As per a Raw Story report “You need to work with Congress to come up with new sanctions because Putin’s not getting the message,” said Graham on CBS’ “Face the Nation.” “We need new sanctions, heavy-handed sanctions, hanging over his head, and then meet with him.”
The fallout from Trump’s refusal to confront Russia during the Helsinki Summit continues to impact near every political concern, particularly within the Republican party. Congressman Trey Gowdy – no friend of Robert Mueller’s, and often a Trump apologist – juxtaposed against Trump by questioning the wisdom of welcoming Putin to the White House, and doing so by bringing up three interesting countries with which Trump has had issues:
Talking to Putin about matters such as the civil war in Syria, Gowdy said, “is very different from issuing an invitation. Those should be reserved for, I think, our allies like Great Britain and Canada and Australia and those who are with us day in and day out.” Gowdy made his remarks during an interview on television’s “Fox News Sunday.”
In my analysis, Trump’s humiliation in Helsinki and then unilateral decision to invite Putin to the White House, combined with Robert Mueller’s undeniable evidence is finally bringing about the political fault lines that Republicans will no longer be able to straddle, fault lines many of us believed would have formed long ago, only to see stunning unity.
Gowdy went after Peter Strzok with a contemptuous tone, just a day before Robert Mueller released his latest indictments, and a few days prior to the Russian summit. I personally do not believe Gowdy could or would perform the same partisan hatchet job if the Strzok hearing were held this week. Gowdy is an extreme partisan, capable of mind-blowing hipocrisy, yet he is one of the smarter ones. I believe he chose the nations he named, Great Britain, Canada, and Australia with care. The three nations certainly are what most Americans would name as among our closest allies, yet Trump has made personal trouble with each. Gowdy is one of the few House Republicans with the depth to be able to speak on two levels and may have been sending the White House a signal in whom he named. The signal would inherently carry a warning; “My support is not unlimited or unquestioned.”
That will be the rub for all Republicans as Trump continues to move ever closer to Putin, pushing further, perhaps lasting, damage against NATO. The revelations in the Mueller indictment are a clarion call to action, our nation is in undergoing a 21st century cyber-invasion. Responsible Republicans want Russia punished, harshly, and prevented from acting again. Yet, the very act of doing so gives weight and credence to the Mueller investigation itself. One does not enact new stiff sanctions against a country based upon a witch hunt, a “discredited investigation,” by “13 angry Democrats,” propagated by the “fake news” media as a hoax to atone for Hillary.
Moreover, the sanctions under consideration, called the DETER Act, presume presidential inaction, even hostility.
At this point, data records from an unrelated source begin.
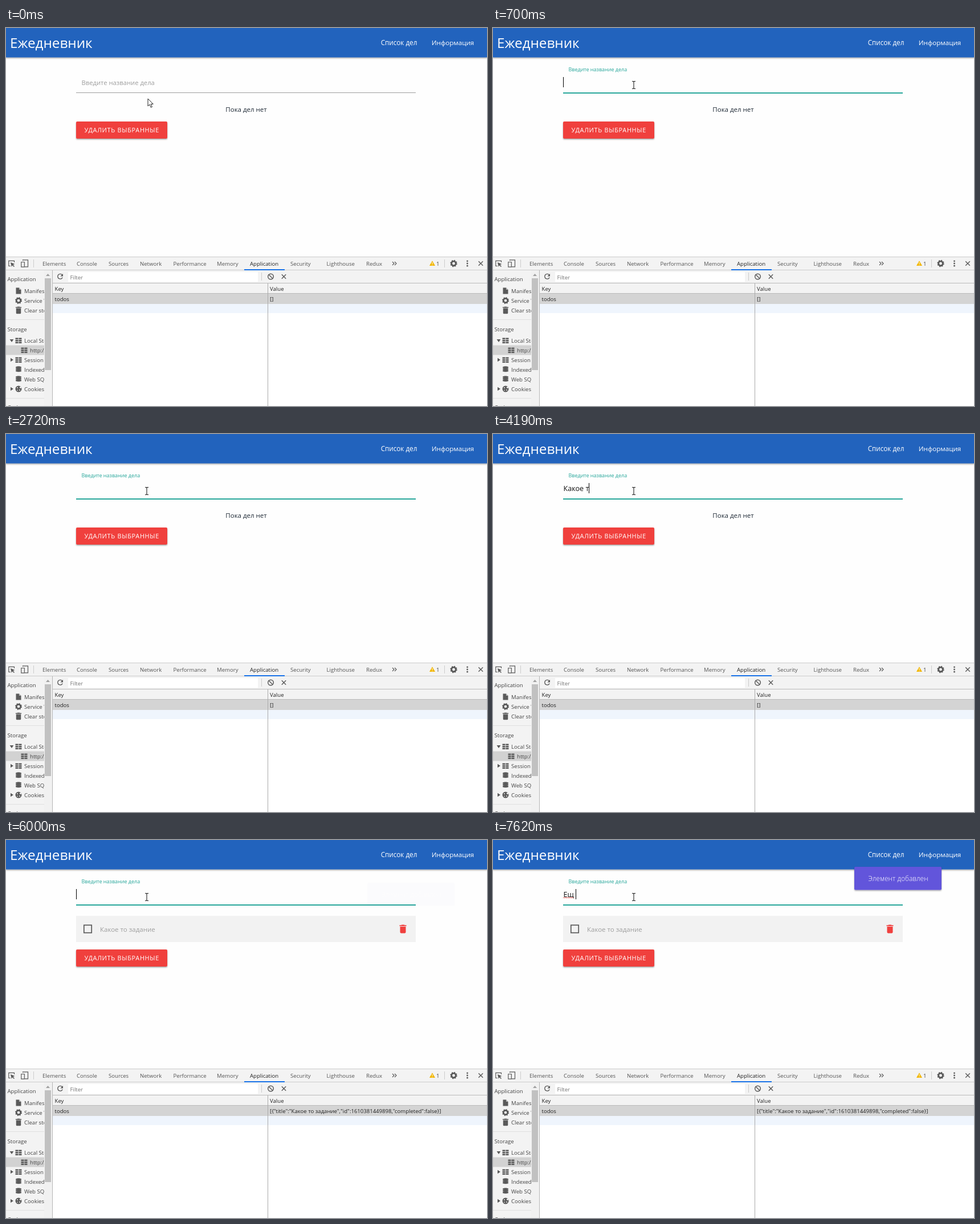
An HTML page that plays this animation: 844 by 663 pixels, repeating every 8 s.

```html
<!DOCTYPE html>
<html lang="ru">
<head>
<meta charset="utf-8">
<title>Ежедневник</title>
<style>
  html, body { margin: 0; width: 100%; height: 100%; overflow: hidden; background: #fefefe; }
  svg { display: block; font-family: "Open Sans", "Noto Sans", sans-serif; }
  text { white-space: pre; }
</style>
</head>
<body>
<svg id="stage" width="844" height="663" viewBox="0 0 844 663"></svg>
<script>
const LOOP = 8000;
const INK = '#5a5a5a';

const rect = (x, y, w, h, fill, extra = '') =>
  `<rect x="${x}" y="${y}" width="${w}" height="${h}" fill="${fill}" ${extra}/>`;
const text = (x, y, size, fill, str, extra = '') =>
  `<text x="${x}" y="${y}" font-size="${size}" fill="${fill}" ${extra}>${str}</text>`;
const line = (d, color = INK, width = 1.4, extra = '') =>
  `<path d="${d}" fill="none" stroke="${color}" stroke-width="${width}" ${extra}/>`;
const shape = (d, fill = INK, extra = '') => `<path d="${d}" fill="${fill}" ${extra}/>`;
const dot = (x, y, r, fill = INK) => `<circle cx="${x}" cy="${y}" r="${r}" fill="${fill}"/>`;
const at = (x, y, body) => `<g transform="translate(${x} ${y})">${body}</g>`;
const small = (x, y, str, fill = '#444', extra = '') => text(x, y, 9.6, fill, str, extra);
const middle = 'text-anchor="middle"';

// Icons are centred on their own origin.
const gear = r => {
  const teeth = Math.PI * 2 * r * 0.8 / 16;
  return `<circle r="${r * 0.62}" fill="none" stroke="${INK}" stroke-width="${r * 0.45}"/>` +
    `<circle r="${r * 0.8}" fill="none" stroke="${INK}" stroke-width="${r * 0.4}" stroke-dasharray="${teeth}"/>`;
};
const trash = fill =>
  rect(-6, -6.6, 12, 1.7, fill) + rect(-2.6, -7.4, 5.2, 1.5, fill) +
  shape('M-5 -4H5V5.6Q5 7.4 3.4 7.4H-3.4Q-5 7.4 -5 5.6Z', fill);
const cross = r => line(`M${-r} ${-r}L${r} ${r}M${r} ${-r}L${-r} ${r}`);
const page = shape('M-4.5 -5.5H1L4.5 -2V5.5H-4.5Z') + shape('M1 -5.5V-2H4.5Z', '#bbb');
const grid = [-4.5, -1, 2.5].map(y => rect(-5.5, y, 5, 2.6, INK) + rect(0.4, y, 5.1, 2.6, INK)).join('');
const database = [-3.6, -0.6, 2.4].map(y =>
  shape(`M-5 ${y - 1}Q0 ${y - 3.4} 5 ${y - 1}V${y + 1}Q0 ${y + 3} -5 ${y + 1}Z`) +
  line(`M-5 ${y + 1.4}Q0 ${y + 3.4} 5 ${y + 1.4}`, '#f3f3f3', 0.8)).join('');
const cookie = dot(0, 0, 5.5) + dot(-2, -2, 1, '#f3f3f3') + dot(2, 2, 1, '#f3f3f3') +
  dot(-2, 2.4, 0.8, '#f3f3f3') + dot(3.4, -2.6, 1.5, '#f3f3f3');
const arrowRight = shape('M-2 -3.2L3 0L-2 3.2Z');
const arrowDown = shape('M-3.4 -2H3.4L0 3Z');

function appPage() {
  return rect(0, 0, 844, 402, '#fefefe') +
    rect(0, 0, 844, 51.5, '#2264bd', 'filter="url(#shadow)"') +
    text(7, 35, 24.3, '#fff', 'Ежедневник') +
    text(689.5, 29.5, 11.7, '#fff', 'Список дел', middle) +
    text(784, 29.5, 11.6, '#fff', 'Информация', middle) +
    rect(123, 113, 596, 1, '#9e9e9e') +
    rect(123, 113, 596, 2, '#26a69a', 'id="underline"') +
    text(0, 0, 11.25, '#9e9e9e', 'Введите название дела', 'id="label"') +
    text(123.5, 100, 12.6, '#111', '', 'id="typed"') +
    line('M123 102' + 'l1.5 -1.5l1.5 1.5'.repeat(6), '#e53935', 0.9, 'id="squiggle"') +
    rect(123, 86, 1, 18, '#000', 'id="caret"') +
    text(421.5, 146.5, 11.5, '#1f2a36', 'Пока дел нет', middle + ' id="empty"') +
    `<g id="item">` +
      rect(123, 133, 596, 46, '#f2f2f2') +
      rect(136.8, 149.3, 13.4, 13.4, 'none', 'stroke="#5a5a5a" stroke-width="1.7"') +
      text(165, 161, 11.5, '#9e9e9e', 'Какое то задание') +
      at(696.5, 156, trash('#f0403e')) +
    `</g>` +
    `<g id="button">` +
      rect(123, 164, 160, 30, '#f0403e', 'rx="2" filter="url(#shadow)"') +
      text(203.3, 183, 10.9, '#fff', 'УДАЛИТЬ ВЫБРАННЫЕ', middle + ' letter-spacing=".7"') +
    `</g>` +
    `<g id="toast">` +
      rect(634, 47, 153, 40.5, '#6254db', 'rx="2" filter="url(#shadow)"') +
      text(711, 72.3, 12, '#fff', 'Элемент добавлен', middle + ' font-weight="300"') +
    `</g>` +
    rect(122.5, 115.5, 0, 0, '#fff', 'id="popup" stroke="#c6c6c6"');
}

function toolbar() {
  const tabs = [[64, 'Elements'], [124, 'Console'], [180, 'Sources'], [235, 'Network'],
    [293.5, 'Performance'], [370, 'Memory'], [428, 'Application'], [499, 'Security'],
    [562.5, 'Lighthouse'], [632, 'Redux']];
  return rect(0, 402, 844, 23, '#f3f3f3') + rect(0, 401, 844, 1, '#cacaca') +
    rect(0, 424, 844, 1, '#ccc') + rect(418, 423, 71, 2, '#1a73e8') +
    tabs.map(([x, name]) => small(x, 417, name, name === 'Application' ? '#222' : '#555')).join('') +
    line('M8 417.5H4.8V408.3H14.5V411', INK, 1.2) + shape('M8 411L15.5 414L12.4 415.2L15 418L13.8 419L11.2 416.3L9.8 419Z') +
    line('M29.5 408V406.8H38.5V418.8H33M26.8 410.5H32.3V419.2H26.8Z', INK, 1.2) +
    [48, 769].map(x => rect(x, 406, 1, 14, '#ccc')).join('') +
    line('M678 410L681 413L678 416M682 410L685 413L682 416', INK, 1.2) +
    shape('M748 408.3L753 417H743Z', '#f2b600') + rect(747.5, 411, 1, 3, '#fff') + rect(747.5, 415, 1, 1, '#fff') +
    small(755, 417, '1') + at(785.5, 413, gear(6.2)) +
    [408.8, 413, 417.2].map(y => dot(809.5, y, 1.4)).join('') + at(833, 413, cross(3.8));
}

function sidebar() {
  const rows = [[461, 22, page, 'Manifest'], [478, 22, gear(6), 'Service Workers'],
    [495, 22, `<g transform="scale(.85)">${trash(INK)}</g>`, 'Clear storage'],
    [548, 22, grid, 'Local Storage', arrowDown], [565, 32, grid, 'http://localhost:3000'],
    [582, 22, grid, 'Session Storage', arrowRight], [599, 22, database, 'IndexedDB'],
    [616, 22, database, 'Web SQL'], [633, 22, cookie, 'Cookies', arrowRight]];
  return rect(0, 425, 81, 238, '#f3f3f3') +
    `<g clip-path="url(#side)">` + rect(0, 556.5, 67, 17, '#d2d2d2') +
    [[444, 'Application'], [531.5, 'Storage'], [669, 'Cache']].map(([y, s]) => small(2.5, y, s)).join('') +
    rows.map(([y, x, icon, name, arrow]) =>
      at(x, y, icon) + small(x + 10, y + 3.6, name) + (arrow ? at(10, y, arrow) : '')).join('') +
    rect(0, 511, 67, 1, '#e0e0e0') + rect(0, 649, 67, 1, '#e0e0e0') + `</g>` +
    rect(67, 425, 14, 238, '#f1f1f1') + rect(68, 439, 11, 161, '#c1c1c1') +
    shape('M70 435H77L73.5 431Z', '#a0a0a0') + rect(81, 425, 1, 238, '#b5b5b5');
}

function storageTable() {
  return rect(82, 425, 762, 23, '#f3f3f3') + rect(109, 428, 333, 17, '#fff') +
    line('M98.6 433A4.4 4.4 0 1 0 99.2 437.5', INK, 1.4) + shape('M100 431V435.6H95.4Z') +
    small(112.5, 440.7, 'Filter', '#757575') + rect(448, 429, 1, 14, '#ccc') +
    `<circle cx="464.5" cy="436" r="4.8" fill="none" stroke="${INK}" stroke-width="1.5"/>` +
    line('M461 432.6L468 439.4') + at(487.5, 436, cross(3.7)) +
    rect(82, 448, 762, 18, '#f3f3f3') + rect(82, 447, 762, 1, '#bbb') +
    rect(82, 466, 762, 18, '#d4d4d4') + rect(82, 465, 762, 1, '#bbb') +
    rect(82, 484, 762, 16, '#eff5fd') + rect(82, 500, 762, 163, '#fff') +
    rect(459, 448, 1, 215, '#aaa') +
    small(85.5, 461, 'Key', '#222') + small(463, 461, 'Value', '#222') +
    small(85.5, 479, 'todos', '#222') + text(463, 479, 9.55, '#222', '', 'id="value"');
}

const pointers =
  `<g id="arrow">` + shape('M0 0V13L3 10.2L5.2 15.3L7.4 14.3L5.2 9.4H9.2Z', '#fff', 'stroke="#222" stroke-width="1"') + `</g>` +
  `<g id="beam">` + line('M-3 -6.5H-1L0 -5.5L1 -6.5H3M0 -5.5V5.5M-3 6.5H-1L0 5.5L1 6.5H3', '#222', 1.1) + `</g>`;

const stage = document.getElementById('stage');
stage.innerHTML =
  `<defs><filter id="shadow" x="-10%" y="-20%" width="120%" height="160%">` +
  `<feDropShadow dx="0" dy="1.4" stdDeviation="1.1" flood-color="#000" flood-opacity=".38"/></filter>` +
  `<clipPath id="side"><rect x="0" y="425" width="67" height="238"/></clipPath></defs>` +
  appPage() + toolbar() + sidebar() + storageTable() + pointers;

const el = {};
stage.querySelectorAll('[id]').forEach(node => { el[node.id] = node; });

const TASK = 'Какое то задание';
const keyTimes = [3020, 3230, 3410, 3530, 3790, 3940, 4190, 4250, 4310, 4620, 4740, 4980, 5040, 5260, 5440, 5560];
const typing = [[0, ''], [1570, 'R'], [1900, 'Rf'], [2080, 'Rfr'], [2200, 'Rfrj'], [2410, ''],
  ...keyTimes.map((time, i) => [time, TASK.slice(0, i + 1)]),
  [6000, ''], [7090, 'Е'], [7370, 'Ещ'], [7560, 'Ещ ']];
const caretOn = [[0, false], [490, true], [1000, false], [1570, true], [2720, false],
  [3020, true], [6520, false], [7030, true]];
const popupSize = [[0, null], [1690, [388, 107]], [1900, null], [3070, [164, 47]], [3230, null]];
const pointerPath = [[0, [249, 124]], [60, [246, 117]], [120, [242, 107]],
  [180, [241, 100]], [240, [244, 99]], [300, [247, 100]]];

const current = (track, t) => track.filter(([time]) => time <= t).pop()[1];
const progress = (t, start, length) => Math.min(1, Math.max(0, (t - start) / length));
const easeOut = (p, power) => 1 - (1 - p) ** power;
const show = (node, visible) => node.setAttribute('visibility', visible ? 'visible' : 'hidden');
const move = (node, x, y, scale = 1) => node.setAttribute('transform', `translate(${x} ${y}) scale(${scale})`);
const blend = (from, to, p) => `rgb(${from.map((c, i) => Math.round(c + (to[i] - c) * p))})`;

function render(t) {
  const [px, py] = current(pointerPath, t);
  const overInput = py < 114;
  show(el.arrow, !overInput);
  show(el.beam, overInput);
  move(overInput ? el.beam : el.arrow, px, py);

  const focus = easeOut(progress(t, 490, 200), 2);
  move(el.label, 132.5, 100 - 24.5 * focus, 1 - 0.2 * focus);
  el.label.setAttribute('fill', blend([158, 158, 158], [38, 166, 154], focus));
  el.underline.setAttribute('opacity', focus);

  const typed = current(typing, t);
  el.typed.textContent = typed;
  el.caret.setAttribute('x', Math.round(123 + (typed ? el.typed.getComputedTextLength() : 0)));
  show(el.caret, current(caretOn, t));
  show(el.squiggle, t >= 7620);

  const size = current(popupSize, t);
  show(el.popup, size);
  if (size) {
    el.popup.setAttribute('width', size[0]);
    el.popup.setAttribute('height', size[1]);
  }

  const added = t >= 6000;
  show(el.empty, !added);
  show(el.item, added);
  move(el.button, 0, added ? 28 : 0);
  el.value.textContent = added ? `[{"title":"${TASK}","id":1610381449898,"completed":false}]` : '[]';

  const toast = easeOut(progress(t, 6000, 300), 3);
  move(el.toast, 0, 28 * (1 - toast));
  el.toast.setAttribute('opacity', toast);
}

const start = performance.now();
function tick() {
  render((performance.now() - start) % LOOP);
  requestAnimationFrame(tick);
}
tick();
</script>
</body>
</html>
```
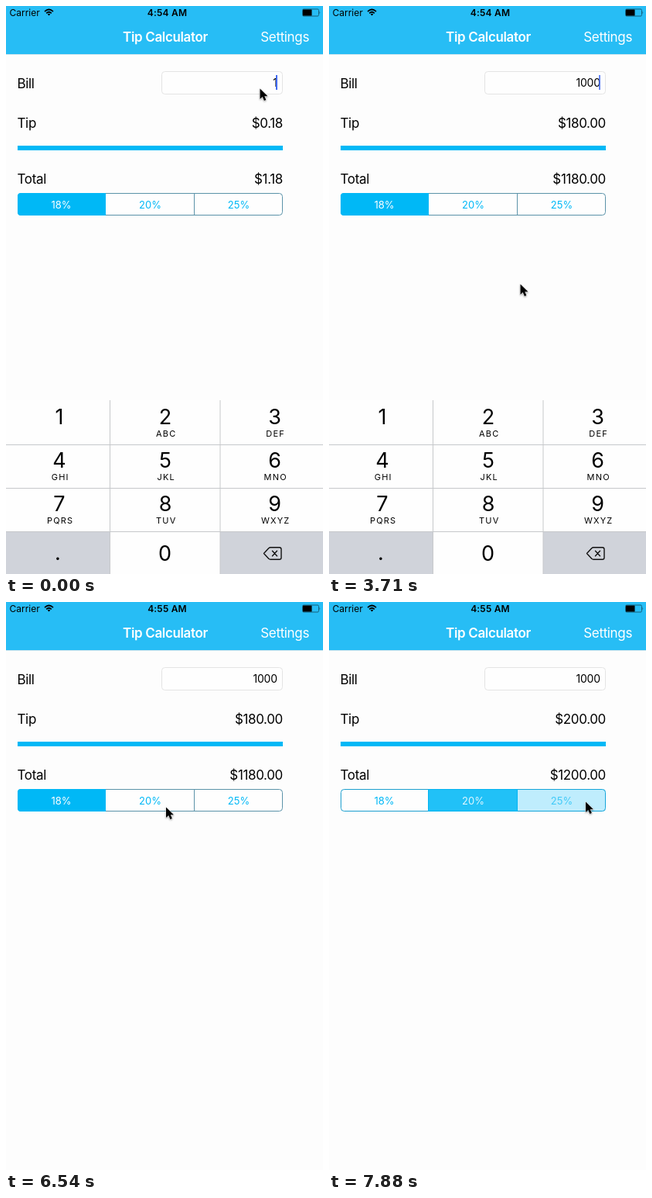
Animation, 410 px wide and 732 px high, one loop 8 s. Source, as an HTML page:

```html
<!DOCTYPE html>
<html lang="en">
<head>
<meta charset="utf-8">
<title>Tip Calculator</title>
<style>
  html, body { margin: 0; width: 100%; height: 100%; overflow: hidden; background: #fdfdfd; }
  svg { display: block; width: 100vw; height: 100vh; font-family: Inter, Roboto, sans-serif; }
  .body { font-size: 17px; letter-spacing: -.35px; }
  .end { text-anchor: end; }
  .mid { text-anchor: middle; }
  .status { font-size: 12px; }
  .bold { font-weight: 600; }
  .seg { font-size: 13px; }
  .digit { font-size: 27px; }
  .letters { font-size: 11px; letter-spacing: 1.2px; }
  #cursor { filter: drop-shadow(0 1px 1px rgba(0, 0, 0, .35)); }
</style>
</head>
<body>
<svg viewBox="0 0 410 732">
  <defs>
    <clipPath id="round"><rect x="15" y="241" width="343" height="29" rx="4"/></clipPath>
  </defs>
  <rect width="410" height="732" fill="#fdfdfd"/>

  <rect width="410" height="62" fill="#27bdf5"/>
  <rect y="62" width="410" height="1" fill="#d3e6ee"/>
  <text class="status" x="4.5" y="13">Carrier</text>
  <g fill="none" stroke="#000" stroke-width="1.7">
    <path d="M50 7.1Q55.5 1.9 61 7.1M52.2 9.3Q55.5 6.2 58.8 9.3"/>
    <path d="M53.7 10.4Q55.5 9 57.3 10.4L55.5 12.4Z" fill="#000" stroke="none"/>
  </g>
  <text class="status bold mid" id="clock" x="208.5" y="13" letter-spacing=".2"></text>
  <rect x="383.5" y="4" width="21" height="9" rx="1.5" fill="none" stroke="#15617d"/>
  <rect x="384" y="4.5" width="11.5" height="8" rx=".5"/>
  <path d="M405.5 6.8q1.6 1.7 0 3.4z" fill="#15617d"/>
  <g class="body" fill="#fff">
    <text class="bold mid" x="206" y="46.3">Tip Calculator</text>
    <text class="end" x="392" y="46.3">Settings</text>
  </g>

  <g class="body">
    <text x="14.5" y="106">Bill</text>
    <text x="14.5" y="157">Tip</text>
    <text x="14.5" y="229">Total</text>
    <text class="end" id="tip" x="358" y="157"></text>
    <text class="end" id="total" x="358" y="229"></text>
  </g>
  <rect x="201.5" y="84.5" width="156" height="29" rx="4" fill="#fefefe" stroke="#e4e4e4"/>
  <text class="end" id="bill" x="350.8" y="103.5" font-size="14" letter-spacing="-.2"></text>
  <rect id="caret" x="349" y="89" width="2" height="19" fill="#426bf2"/>
  <rect x="15" y="180" width="343" height="6" fill="#00b8f6"/>

  <g id="outline" fill="none">
    <rect x="15.5" y="241.5" width="342" height="28" rx="4" fill="#fefefe"/>
    <path d="M128.5 241v29M243.5 241v29"/>
  </g>
  <g id="fills" clip-path="url(#round)" fill="#00b8f6"></g>
  <g id="labels" class="seg mid"></g>

  <g id="keyboard">
    <rect y="508" width="410" height="224" fill="#fefefe"/>
    <path d="M0 678H135V732H0ZM277 678H410V732H277Z" fill="#d0d3da"/>
    <path d="M134.5 508V732M277 508V732M0 565.5H410M0 621.5H410M0 677.5H410" fill="none" stroke="#c6c8cb"/>
    <g id="keys" class="mid"></g>
    <g fill="none" stroke="#111" stroke-width="1.4" stroke-linejoin="round" stroke-linecap="round">
      <path d="M333.5 705.5L340 698.6Q340.8 697.7 342 697.7H353.5Q356 697.7 356 700V711Q356 713.3 353.5 713.3H342Q340.8 713.3 340 712.4Z"/>
      <path d="M344.5 702.3l6 6.4m0-6.4l-6 6.4"/>
    </g>
  </g>

  <path id="cursor" d="M.5 .5V14L3.7 11.1L5.9 16L8.4 14.9L6.3 10.2H10.5Z" stroke="#fff" stroke-width="1" stroke-linejoin="round" paint-order="stroke"/>
</svg>
<script>
  const LOOP = 8000, STEP = 148.6;
  const BLUE = [0, 184, 246];
  const $ = id => document.getElementById(id);

  function add(parent, tag, attrs, text = '') {
    const el = document.createElementNS('http://www.w3.org/2000/svg', tag);
    for (const name in attrs) el.setAttribute(name, attrs[name]);
    el.textContent = text;
    return $(parent).appendChild(el);
  }

  const columns = [69, 206, 347.5];
  ['', 'ABC', 'DEF', 'GHI', 'JKL', 'MNO', 'PQRS', 'TUV', 'WXYZ'].forEach((letters, i) => {
    const x = columns[i % 3], y = 538.5 + 56.3 * Math.floor(i / 3);
    add('keys', 'text', { class: 'digit', x, y }, i + 1);
    add('keys', 'text', { class: 'letters', x: x + 1.2, y: y + 16.3 }, letters);
  });
  add('keys', 'text', { class: 'digit', x: 205.5, y: 715 }, '0');
  add('keys', 'text', { class: 'digit', x: 67, y: 713.5 }, '.');

  const segments = [['18%', 15, 114, 71.5], ['20%', 128, 116, 186.5], ['25%', 243, 115, 301]]
    .map(([name, x, width, mid]) => ({
      fill: add('fills', 'rect', { x, y: 241, width, height: 29 }),
      label: add('labels', 'text', { x: mid, y: 260.5 }, name)
    }));

  // Each row starts with the step from which it holds.
  const bills = [[0, 1], [3, 10], [5, 100], [15, 1000]];
  const shades = [[0, 1, 0, 0], [45, 1, .25, 0], [46, .15, .9, 0], [47, 0, 1, 0], [53, 0, .87, .25]];
  const moves = [
    [0, 328, 106], [19, 316, 150], [20, 285, 260], [21, 252, 360], [22, 235, 397], [23, 247, 358],
    [29, 248, 345], [30, 253, 300], [31, 262, 235], [32, 273, 170], [33, 281, 135], [34, 285, 123],
    [35, 285, 132], [38, 256.5, 173], [39, 240, 195], [40, 226, 220], [41, 216, 240], [42, 210, 254],
    [43, 208, 262], [44, 206.5, 264], [48, 214, 264], [49, 240, 261], [50, 280, 258], [51, 315, 256],
    [52, 329, 257], [53, 331.5, 257]
  ];
  const at = (rows, n) => rows.filter(row => row[0] <= n).pop();
  const money = value => '$' + value.toFixed(2);

  function caretAlpha(n, typed) {
    const phase = (n - typed) % 7;
    return n >= 28 || phase > 3 ? 0 : phase === 3 ? .8 : 1;
  }

  function draw(n) {
    const [typed, bill] = at(bills, n);
    const tip = bill * (n < 46 ? .18 : .2);
    $('bill').textContent = bill;
    $('tip').textContent = money(tip);
    $('total').textContent = money(bill + tip);
    $('clock').textContent = n < 38 ? '4:54 AM' : '4:55 AM';
    $('caret').setAttribute('opacity', caretAlpha(n, typed));
    $('outline').setAttribute('stroke', n < 46 ? '#5b93a9' : '#1c9fcf');

    const [, ...alphas] = at(shades, n);
    segments.forEach(({ fill, label }, i) => {
      const a = alphas[i];
      fill.setAttribute('opacity', a);
      label.setAttribute('fill', `rgb(${BLUE.map(c => Math.round(c + (255 - c) * a))})`);
    });

    $('keyboard').setAttribute('transform', `translate(0 ${n < 28 ? 0 : n === 28 ? 222 : 240})`);
    const [, x, y] = at(moves, n);
    $('cursor').setAttribute('transform', `translate(${x} ${y})`);
  }

  let last = -1;
  function tick() {
    const n = Math.min(53, Math.floor((performance.now() % LOOP + 6) / STEP));
    if (n !== last) draw(last = n);
    requestAnimationFrame(tick);
  }
  tick();
</script>
</body>
</html>
```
They are thus designed to be more automatic and aim to punish Russia’s finance, energy, defense and other sectors. Trump could not possibly support such legislation as he moves closer and closer to Putin and his autocratic style and further from traditional American ideals and allies, such as Canada, Great Britain and Australia. The Democrats will support the legislation, and most, but not all, Republicans will.
Now consider that Mueller’s biggest hammers have yet to slam into the courthouse steps. Mueller will surely have evidence against Americans and it will be more specific and compelling, many or all named will be within the Trump orbit. Having already enacted legislation based upon Mueller’s findings, Republicans will have less ability to swivel and support Trump’s declarations that the investigation is biased and “discredited.”
We know that some Republicans will support Trump right through the last wave of the tiny hand on the helicopter. But fault lines are already forming between those apologists versus the Republicans that see they’ve milked this cow dry and want to remain on the right side of history. An election looms. Trump remains popular among the average Republican voters, but we have yet to see polling that reflects all that’s occurred in the last 2 weeks. If those polls show a noticeable dip, if legislation against Russia begins to move, if the trade wars heat up, the Democrats could find themselves essentially running against a divided Republican party. We will call them the “Trumplicans” and “the Homeless.”